WI--Milwaukee Federal judge Lynn Adelman offers to mediate church bankruptcy
Statement by Peter Isely, SNAP Midwest Director (Milwaukee) 414.429.7259
Survivors of rape and sexual assault by clergy of the Archdiocese of Milwaukee today are grateful that Milwaukee Federal Judge Lynn Adelman, in an unusual impromptu hearing today, has directly offered to mediate the deteriorating four year old Milwaukee Archdiocese bankruptcy case involving some 575 victim cases.
The case has been handled so far by bankruptcy Judge Susan V Kelley and it is to Kelley that Adelman said he first made the offer.
Survivors especially welcome the move if it means that Adelman will cut through the legal wrangling and stonewalling by the archdiocese so that survivors and legal experts can finally examine what they have long maintained is a fraudulently constituted $57 million dollar “cemetery trust” created by former Archbishop Timothy Dolan and the Vatican.
A “smoking gun” letter surfacing among the bankruptcy documents and written by Dolan asks direct permission from the Vatican to establish the trust. Dolan writes that the trust would specifically be created to shield the archdiocese from compensating victims of priest sex abuse by US courts. Not long afterwards, Dolan was promoted to Cardinal of New York and the Milwaukee Archdiocese filed for chapter 11 bankruptcy.
Not surprisingly, Adelman’s mediation offer comes just days after the lead lawyer for the archdiocese, Frank LoCoco, told the bankruptcy court that the church was prepared to deplete all its funds before compensating a single victim of clergy sex crimes.
LoCoco’s remarks, which he characterized at the time as “candid,” represent, one can assume, the sentiments of current Archbishop Jerome Listecki.
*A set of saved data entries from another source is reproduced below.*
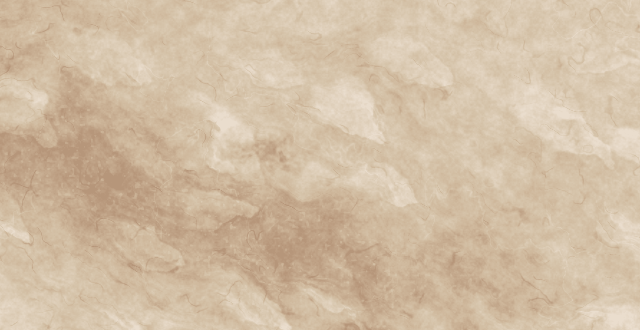
This texture is drawn by a Shadertoy shader. Its source:

```glsl
// Polished beige marble: a sloping tan stain, pale angular slabs,
// layered streaks, thin veins and fine grain. All parts add to one tone
// value, which is then looked up in a four-colour ramp.

const vec3 TAN   = vec3(0.76, 0.65, 0.54);
const vec3 SAND  = vec3(0.81, 0.72, 0.61);
const vec3 BEIGE = vec3(0.84, 0.77, 0.67);
const vec3 CREAM = vec3(0.88, 0.82, 0.74);

const float BASE_TONE  = 2.0;    // 0 tan, 1 sand, 2 beige, 3 cream
const float STAIN      = 2.15;
const float CLOUDS     = 2.4;
const float STREAKS    = 2.1;
const float FINE_LINES = 1.0;
const float MOTTLE     = 1.9;
const float SLAB_LIGHT = 1.15;
const float SLAB_RIM   = 0.4;
const float VEINS      = 0.6;
const float SCRATCHES  = 1.1;
const float GRAIN      = 1.15;
const float SLOPE      = -0.5;   // main bedding angle, radians
const vec2  SLAB_CELL  = vec2(0.44, 0.25);
const vec2  RUST_SPOT  = vec2(0.80, 0.52);

float hash(vec2 p) {
    vec3 q = fract(vec3(p.xyx) * 0.1031);
    q += dot(q, q.yzx + 33.33);
    return fract((q.x + q.y) * q.z);
}

float noise(vec2 p) {
    vec2 i = floor(p), f = fract(p);
    f = f * f * (3.0 - 2.0 * f);
    return mix(mix(hash(i), hash(i + vec2(1, 0)), f.x),
               mix(hash(i + vec2(0, 1)), hash(i + vec2(1, 1)), f.x), f.y);
}

mat2 rotation(float a) {
    float c = cos(a), s = sin(a);
    return mat2(c, -s, s, c);
}

float fbm(vec2 p) {
    float sum = 0.0, amp = 0.5;
    for (int i = 0; i < 5; i++) {
        sum += amp * noise(p);
        p = rotation(0.6) * p * 2.03 + 17.3;
        amp *= 0.5;
    }
    return sum / 0.97;
}

// Layered noise that keeps its long axis along x
float strata(vec2 p) {
    return 0.5 * noise(p) + 0.3 * noise(p * vec2(1.7, 2.3) + 9.1)
         + 0.2 * noise(p * vec2(3.1, 5.3) + 4.7);
}

// Thin line along the middle contour of a noise field
float vein(float field, float width) {
    return 1.0 - smoothstep(0.0, width, abs(field - 0.5));
}

// Scattered slabs: x = body, y = rim
vec2 slabs(vec2 p, float rough) {
    vec2 g = p / SLAB_CELL, home = floor(g), result = vec2(0.0);
    for (int j = -1; j <= 1; j++)
    for (int i = -1; i <= 1; i++) {
        vec2 id = home + vec2(i, j) + 40.0;
        float present = step(hash(id + 3.1), 0.62);
        vec2 jitter = vec2(hash(id), hash(id + 7.7)) * 0.6 + 0.2;
        vec2 d = (g - (id - 40.0) - jitter) * SLAB_CELL;
        d = rotation((hash(id + 5.3) - 0.5) * 0.9) * d;
        vec2 size = vec2(0.23, 0.095) * mix(0.6, 1.15, hash(id + 11.9));
        vec2 e = pow(abs(d / size), vec2(1.2));
        float inside = 1.0 - e.x - e.y + rough;
        float soft = mix(0.9, 0.1, smoothstep(-0.7, 0.5, d.x / size.x));
        float body = smoothstep(0.0, soft, inside);
        float rim = (1.0 - smoothstep(0.0, 0.12, abs(inside + 0.04))) * (1.0 - soft);
        result = max(result, present * vec2(body, rim));
    }
    return result;
}

void mainImage(out vec4 fragColor, in vec2 fragCoord) {
    vec2 p = fragCoord / iResolution.y;
    vec2 warp = vec2(fbm(p * 3.0 + 2.7), fbm(p * 3.0 + 31.4)) - 0.5;
    vec2 fineWarp = vec2(fbm(p * 14.0 + 5.0), fbm(p * 14.0 + 61.0)) - 0.5;
    vec2 w = p + 0.26 * warp + 0.04 * fineWarp;
    vec2 along = rotation(SLOPE) * w;

    // Clouds and the sloping stain
    float tone = BASE_TONE + CLOUDS * (fbm(w * 2.6 + 8.0) - 0.5);
    float offset = (w.y - 0.64 + 0.45 * w.x) / 0.19;
    float band = exp(-0.5 * offset * offset);
    float patches = smoothstep(0.36, 0.60, fbm(w * vec2(2.6, 4.2) + 21.0));
    float stain = band * patches;
    tone -= STAIN * stain;
    tone += 0.5 * smoothstep(1.55, 1.85, w.x);

    // Level bedding at the top, sloping streaks elsewhere
    float bedding = smoothstep(0.68, 0.92, w.y);
    float streak = mix(strata(along * vec2(5.0, 26.0)),
                       strata(w * vec2(2.8, 24.0) + 13.0), bedding) - 0.5;
    float lines = mix(strata(along * vec2(14.0, 75.0) + 33.0),
                      strata(w * vec2(8.0, 65.0) + 47.0), bedding) - 0.5;
    float layered = 0.4 + 0.7 * noise(p * 4.0 + 6.0);
    tone += (STREAKS * streak + FINE_LINES * lines) * layered;

    // Pale slabs with one crisp end
    vec2 slab = slabs(rotation(SLOPE) * (p + 0.09 * warp + 0.02 * fineWarp), 0.9 * fineWarp.x);
    slab *= 1.0 - 0.6 * bedding;
    tone += SLAB_LIGHT * slab.x * (0.85 + 1.3 * streak) - SLAB_RIM * slab.y;

    // Speckled rusty spot
    vec2 r = (p + 0.16 * fineWarp - RUST_SPOT) / vec2(0.13, 0.055);
    float rust = 1.0 - smoothstep(0.4, 1.3, length(r));
    tone -= 1.9 * rust * noise(p * 95.0);

    // Light and dark veins, short scratches
    float veinArea = smoothstep(0.45, 0.65, noise(p * 3.5 + 14.0));
    float broken = smoothstep(0.4, 0.65, noise(p * 13.0 + 81.0));
    float scratchArea = smoothstep(0.60, 0.78, noise(p * 21.0 + 27.0));
    tone += VEINS * veinArea * vein(fbm(w * 5.0 + 43.0), 0.016);
    tone -= VEINS * broken * vein(fbm(along * vec2(3.0, 6.0) + 71.0), 0.013);
    tone -= SCRATCHES * scratchArea * vein(noise(along * vec2(17.0, 30.0) + 53.0), 0.07);

    // Mottling, pale pits in the stain, fine grain
    tone += MOTTLE * (fbm(p * 24.0 + 0.6 * warp) - 0.5);
    tone += 0.8 * stain * smoothstep(0.76, 0.92, noise(p * 90.0 + 3.0));
    tone += GRAIN * (0.6 * noise(p * 110.0) + 0.4 * noise(p * 230.0 + 5.0) - 0.5);

    tone = clamp(tone, -0.9, 3.9);
    vec3 color = TAN + (SAND - TAN) * min(tone, 1.0)
               + (BEIGE - SAND) * clamp(tone - 1.0, 0.0, 1.0)
               + (CREAM - BEIGE) * max(tone - 2.0, 0.0);
    fragColor = vec4(color, 1.0);
}
```
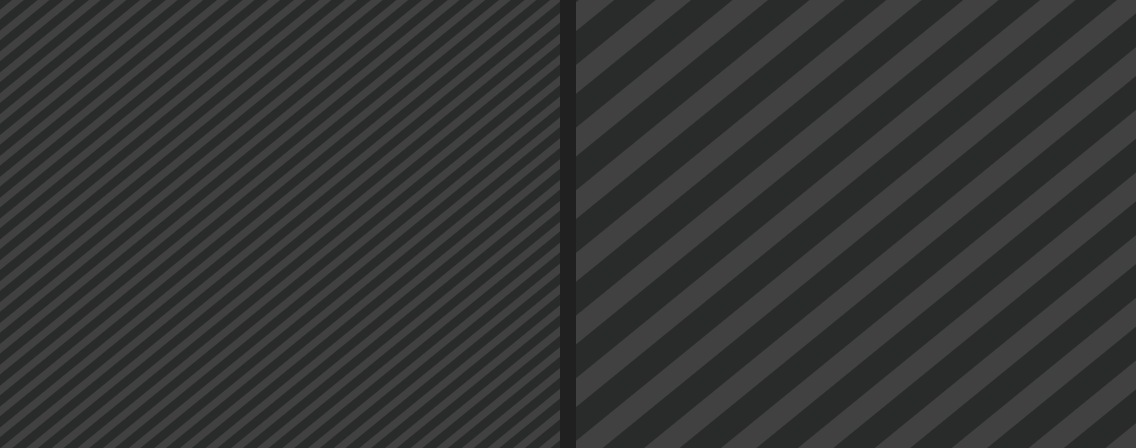
Left, the full canvas; right, a detail of the centre.
Write a Shadertoy shader that draws this pattern.

```glsl
// Flat diagonal stripes in two charcoal greys, rising to the right.
// A linear phase counts the repeats across and down the canvas; the distance
// to the nearest stripe centre line gives each band with smoothed edges.

const vec3 DARK_GREY = vec3(0.162, 0.169, 0.167);
const vec3 LIGHT_GREY = vec3(0.251, 0.253, 0.252);

const vec2 REPEATS = vec2(21.85, 21.45);  // stripes across and down
const float STRIPE_SHARE = 0.46;          // light part of one repeat
const float CENTRE_OFFSET = 0.70;         // phase of the first centre line

// Distance to the nearest stripe centre, in repeats
float centreDistance(float phase, float offset) {
    return abs(fract(phase - offset + 0.5) - 0.5);
}

// Coverage of a band of the given share, softened over one pixel
float stripeCoverage(float dist, float share, float pixel) {
    return clamp(0.5 + (0.5 * share - dist) / pixel, 0.0, 1.0);
}

void mainImage(out vec4 fragColor, in vec2 fragCoord) {
    // Canvas coordinates measured from the upper left
    vec2 uv = fragCoord / iResolution.xy;
    uv.y = 1.0 - uv.y;

    // Stripe phase and the phase change across one pixel
    float phase = dot(uv, REPEATS);
    float pixel = length(REPEATS / iResolution.xy);

    float dist = centreDistance(phase, CENTRE_OFFSET);
    float stripe = stripeCoverage(dist, STRIPE_SHARE, pixel);

    fragColor = vec4(mix(DARK_GREY, LIGHT_GREY, stripe), 1.0);
}
```
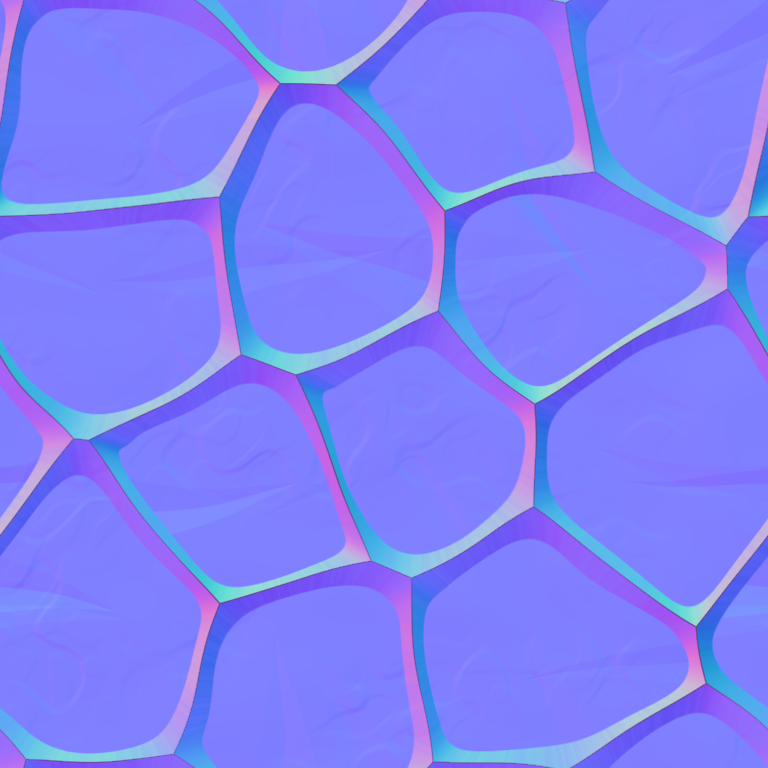
Give the GLSL for this texture map, as a three.js fragment shader.

```glsl
varying vec2 vUv;

#define GRID vec2(3.0, 4.0)
#define JITTER 0.62
#define WARP 0.022
#define ROUNDING 0.017
#define BEVEL_WIDTH 0.014
#define STEEP_SLOPE 0.92
#define GENTLE_SLOPE 0.40
#define FACET_TILT 0.11
#define CREASE_HEIGHT 0.0005
#define SWELL_HEIGHT 0.0018
#define CRACK_COLOR vec3(0.40, 0.27, 0.52)
#define SOFT 0.0014

vec2 hash2(vec2 p) {
  vec3 q = fract(vec3(p.xyx) * vec3(0.1031, 0.1030, 0.0973));
  q += dot(q, q.yzx + 33.33);
  return fract((q.xx + q.yz) * q.zy);
}

float cornerSlope(vec2 id, vec2 f, vec2 corner, float period) {
  float a = 6.2832 * hash2(mod(id + corner, period) + period * 3.7).x;
  return dot(vec2(cos(a), sin(a)), f - corner);
}

// Gradient noise that repeats across the canvas
float noise(vec2 uv, float period) {
  vec2 p = uv * period;
  vec2 id = floor(p), f = p - id;
  vec2 u = f * f * f * (f * (f * 6.0 - 15.0) + 10.0);
  float low = mix(cornerSlope(id, f, vec2(0.0), period),
                  cornerSlope(id, f, vec2(1.0, 0.0), period), u.x);
  float high = mix(cornerSlope(id, f, vec2(0.0, 1.0), period),
                   cornerSlope(id, f, vec2(1.0), period), u.x);
  return mix(low, high, u.y);
}

// Staggered, jittered centre of a slab
vec2 slabCentre(vec2 id) {
  vec2 shift = vec2(0.25 + 0.5 * mod(id.y, 2.0), 0.5);
  return (id + shift + JITTER * (hash2(mod(id, GRID) + 17.0) - 0.5)) / GRID;
}

// Fine surface height: broad swells and short, crisp creases
float relief(vec2 p) {
  vec2 bent = p + 0.02 * vec2(noise(p, 9.0), noise(p + 0.37, 9.0));
  float crease = smoothstep(-0.07, 0.07, noise(bent, 13.0));
  float finer = smoothstep(-0.1, 0.1, noise(bent + 0.61, 23.0));
  float patches = smoothstep(-0.15, 0.3, noise(p, 6.0));
  return CREASE_HEIGHT * patches * (crease + 0.4 * finer)
       + SWELL_HEIGHT * noise(p, 7.0);
}

// Long two-sided sliver opening out from a point inside the slab
vec2 facetTilt(vec2 rel, vec2 id, float seed) {
  vec2 r = hash2(mod(id, GRID) + seed), s = hash2(mod(id, GRID) + seed + 9.0);
  float angle = (r.x - 0.5) * 0.9 + 3.1416 * step(0.5, s.x);
  angle -= 1.3 * step(0.75, s.y);
  vec2 along = vec2(cos(angle), sin(angle)), across = vec2(-along.y, along.x);
  vec2 q = rel - (r - 0.5) * vec2(0.14, 0.07) + 0.04 * along;
  float a = dot(q, along), b = dot(q, across);
  float spread = mix(0.10, 0.28, r.y);
  float inside = smoothstep(-SOFT, SOFT, a * spread - abs(b));
  float side = mix(-0.45, 1.0, smoothstep(-SOFT, SOFT, b));
  return across * inside * side * FACET_TILT * mix(0.4, 1.0, s.x);
}

void main() {
  vec2 p = vUv + WARP * vec2(noise(vUv, 5.0), noise(vUv + 0.43, 5.0));
  vec2 base = floor(p * GRID);

  // Nearest slab
  vec2 slab = base, centre = vec2(0.0);
  float nearest = 9.0;
  for (int j = -2; j <= 2; j++)
    for (int i = -2; i <= 2; i++) {
      vec2 id = base + vec2(float(i), float(j));
      vec2 c = slabCentre(id);
      float d = distance(p, c);
      if (d < nearest) { nearest = d; slab = id; centre = c; }
    }

  // Sharp and rounded distance to the rim, with its outward direction
  float edge = 9.0, total = 0.0;
  vec2 outward = vec2(0.0);
  for (int j = -2; j <= 2; j++)
    for (int i = -2; i <= 2; i++) {
      vec2 c = slabCentre(slab + vec2(float(i), float(j)));
      vec2 gap = c - centre;
      if (dot(gap, gap) < 0.00001) continue;
      vec2 dir = normalize(gap);
      float d = dot(0.5 * (c + centre) - p, dir);
      float w = exp(-d / ROUNDING);
      edge = min(edge, d);
      outward += w * dir;
      total += w;
    }
  float rim = -ROUNDING * log(total);
  outward /= max(length(outward), 0.00001);

  // Bevel: broad and gentle at the top, narrow and steep elsewhere
  vec2 rel = p - centre;
  float vary = clamp(0.5 + 1.1 * noise(vUv + 0.19, 6.0), 0.0, 1.0);
  float upper = smoothstep(-0.1, 0.75, outward.y);
  float width = BEVEL_WIDTH * mix(1.5, 0.65, vary) * mix(0.9, 1.45, upper);
  float slope = mix(STEEP_SLOPE, GENTLE_SLOPE, upper) * mix(0.5, 1.25, vary);
  float ribs = noise(vec2(atan(rel.y, rel.x) / 6.2832, 0.013), 190.0);
  float bevel = 1.0 - smoothstep(width - SOFT, width + SOFT, rim);
  slope *= 1.0 + 0.22 * ribs;

  // Flat top: facets and fine relief
  float h = relief(vUv), e = 0.001;
  vec2 fine = vec2(h - relief(vUv + vec2(e, 0.0)),
                   h - relief(vUv + vec2(0.0, e))) / e;
  vec2 facets = facetTilt(rel, slab, 31.0) + 0.5 * facetTilt(rel, slab, 53.0);
  vec2 tilt = mix(facets + fine, outward * slope + 0.6 * fine, bevel);

  // Encode the normal with green pointing down
  vec3 normal = normalize(vec3(tilt.x, -tilt.y, 1.0));
  vec3 color = 0.5 + 0.5 * normal;
  float crack = 1.0 - smoothstep(0.0, 0.0018, edge);
  color = mix(color, CRACK_COLOR, crack * mix(0.35, 0.85, vary));
  gl_FragColor = vec4(color, 1.0);
}
```
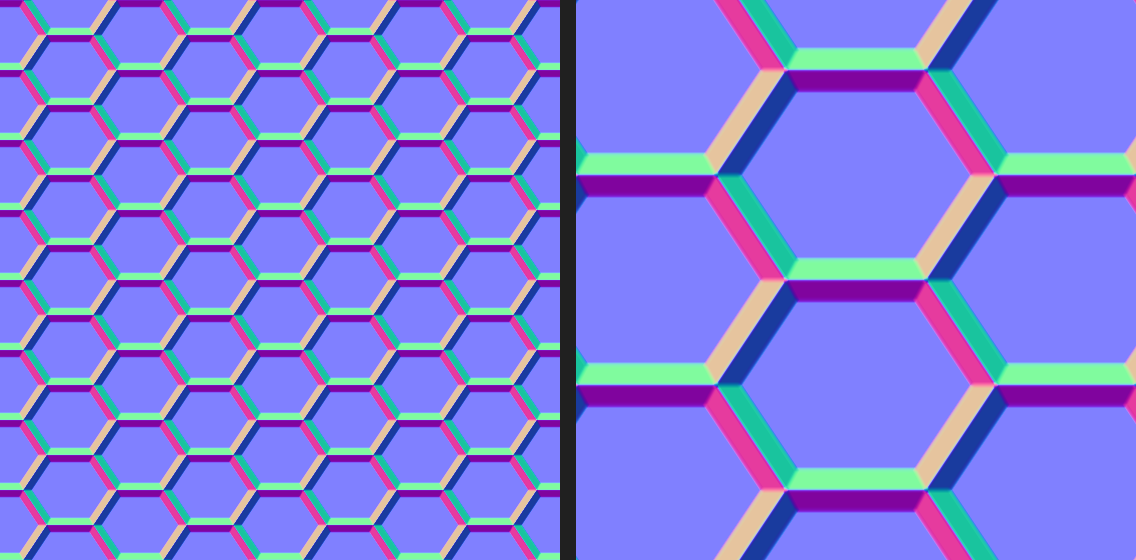
Left: the whole. Right: its middle third, enlarged.
This texture map is drawn by a WebGL 1 fragment shader. Its source:

```glsl
precision highp float;

uniform vec2 u_resolution;

// Distance from the nearest side of a hexagon, positive inside
float hexInside(vec2 fromCenter) {
  vec2 q = abs(fromCenter);
  vec2 slantNormal = normalize(vec2(3.0, 2.0));
  float slant = dot(vec2(1.0 / 12.0, 0.0) - q, slantNormal);
  return min(1.0 / 16.0 - q.y, slant);
}

// Flat-topped cells with bevelled rims, from two interleaved grids
float cellHeight(vec2 uv) {
  vec2 repeats = vec2(4.0, 8.0);
  vec2 p = uv * repeats;
  vec2 evenColumn = (fract(p + vec2(0.0, 0.5)) - 0.5) / repeats;
  vec2 oddColumn = (fract(p + vec2(0.5, 0.0)) - 0.5) / repeats;
  float rim = max(hexInside(evenColumn), hexInside(oddColumn));
  return min(rim, 0.0117);
}

void main() {
  vec2 uv = gl_FragCoord.xy / u_resolution;

  // Central differences soften the creases and rim edges
  vec2 dx = vec2(1.0 / 512.0, 0.0);
  vec2 dy = dx.yx;
  vec2 slope = vec2(cellHeight(uv + dx) - cellHeight(uv - dx),
                    cellHeight(uv + dy) - cellHeight(uv - dy)) * 256.0;

  // Slope packed as a tangent-space normal
  vec3 normal = normalize(vec3(vec2(-4.0, 4.0) * slope, 1.0));
  gl_FragColor = vec4(normal * 0.5 + 0.5, 1.0);
}
```
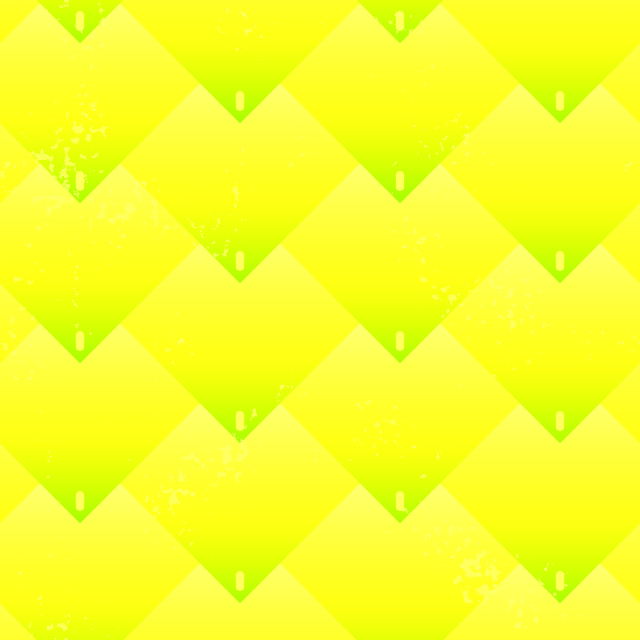
Give the GLSL for this pattern, as a Shadertoy shader.

```glsl
float hash(vec2 cell) {
    uvec2 q = uvec2(ivec2(cell)) * uvec2(1597u, 3812u) + 7919u;
    uint n = (q.x ^ (q.y << 7)) * 747796u;
    n = (n ^ (n >> 15)) * 739981u;
    n = (n ^ (n >> 13)) * 277803u;
    return float((n ^ (n >> 16)) & 65535u) / 65536.0;
}

float gradientDot(vec2 cell, vec2 offset, float period) {
    float angle = 6.2832 * hash(mod(cell, period) + period);
    return dot(vec2(cos(angle), sin(angle)), offset);
}

// Gradient noise that wraps after a whole number of cells
float wrappedNoise(vec2 uv, float period) {
    vec2 p = uv * period, cell = floor(p), f = p - cell;
    vec2 s = f * f * f * (f * (f * 6.0 - 15.0) + 10.0);
    vec2 e = vec2(1, 0);
    float low = mix(gradientDot(cell, f, period), gradientDot(cell + e.xy, f - e.xy, period), s.x);
    float high = mix(gradientDot(cell + e.yx, f - e.yx, period), gradientDot(cell + 1.0, f - 1.0, period), s.x);
    return mix(low, high, s.y);
}

float fbm(vec2 uv, float period) {
    float sum = 0.0, amplitude = 1.0;
    for (int i = 0; i < 3; i++) {
        sum += amplitude * wrappedNoise(uv, period);
        amplitude *= 0.55;
        period *= 2.0;
    }
    return sum;
}

// Green at the tip, through yellow, to pale yellow at the top
vec3 scaleGradient(float height) {
    float green = pow(clamp(1.0 - height / 0.55, 0.0, 1.0), 1.5);
    return vec3(1.0 - 0.34 * green, 1.0, 0.28 * height * height);
}

float slotDistance(vec2 p) {
    p.y -= 0.14;
    p.y -= clamp(p.y, -0.036, 0.036);
    return length(p) - 0.026;
}

void mainImage(out vec4 fragColor, in vec2 fragCoord) {
    vec2 uv = fragCoord / iResolution.xy;
    vec2 p = uv * 4.0;
    float blur = 3.0 / iResolution.y;
    vec3 color = vec3(1, 1, 0.3);

    // Staggered rows, painted from the lowest to the highest
    float topRow = floor((p.y - 0.229) * 2.0) + 1.0;
    for (float i = 3.0; i >= 0.0; i--) {
        float row = topRow - i;
        vec2 local = vec2(mod(p.x - 0.5 - row, 2.0) - 1.0, p.y - 0.229 - 0.5 * row);
        vec2 id = mod(vec2(floor(p.x - local.x), row), vec2(4, 8));
        float shift = 0.06 * (hash(id) - 0.5);
        vec3 tile = scaleGradient(max(local.y + shift, 0.0));
        tile = mix(vec3(1, 1, 0.36), tile, smoothstep(-blur, blur, slotDistance(local)));
        float inside = (local.y - abs(local.x)) * 0.707;
        color = mix(color, tile, smoothstep(-blur, blur, inside));
    }

    // Pale flecks gathered in worn patches
    float wear = fbm(uv, 72.0) + 1.2 * fbm(uv, 5.0) - 0.82;
    float edge = 0.5 * fwidth(wear) + 0.02;
    color = mix(color, vec3(1, 1, 0.42), 0.8 * smoothstep(-edge, edge, wear));

    fragColor = vec4(color, 1.0);
}
```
They are utterly consistent with the plan the archdiocese has had all along: to use bankruptcy court to dodge accountability for a decades long pattern and practice of shielding and transferring known child sex offenders without providing restitution to those harmed.
Four years ago, Listecki publically urged victims to come forward to file cases and promised that the church, with the court, would provide restitution and healing. Yet, the very day after the period of time for survivors to file cases was reached, LoCoco and his team immediately sought to dismiss victim cases. For four long years, and thousands of billable hours later, they have been doing little else. The result: church lawyers, court and other costs are now soaring towards $20 million dollars while victims have received no relief whatsoever. In fact, the archdiocese claims it has only $4 million dollars to help victims, four times less than it’s been paying out to lawyers and for other related costs.
There is something terribly wrong with this picture. Maybe Adelman or someone can figure it out and fix it. If not, the bankruptcy court has been little else than a profitable chess game for church lawyers. And it will be victims who will once again have to pay the price for the crimes and sins of the church.
SNAP, the Survivors Network of those Abused by Priests, is the world’s oldest and largest support group for clergy abuse victims. We’ve been around for 23 years and have more than 18,000 members worldwide. Despite the word “priest” in our title, we have members who were molested by religious figures of all denominations, including nuns, rabbis, bishops, and Protestant ministers. Visit us at SNAPnetwork.org and SNAPwisconsin.com
50 State AG Call for Grand Jury
Any investigation must be:
- independent of and separate from the church
- must have subpoena powers and ability to compel testimony under oath
Anything short of these criteria is a sham and whitewash.
In addition, write letters to the editor, make phone calls to politicians as they can apply pressure to keep them responsive to our demand. We need to make efforts to ensure that they follow up on what the state is doing to investigate these crimes.
The Attorneys General of forty states have inquired about the grand jury process in Pennsylvania. Let's get statewide investigations going in fifty states.
Note to Letter Writers
Use your own words and style of writing. Cut and paste from the templates as you wish. Include your experiences, whether as a survivor or as a member of the community. And relate your letter to the state you were abused in or state now living in.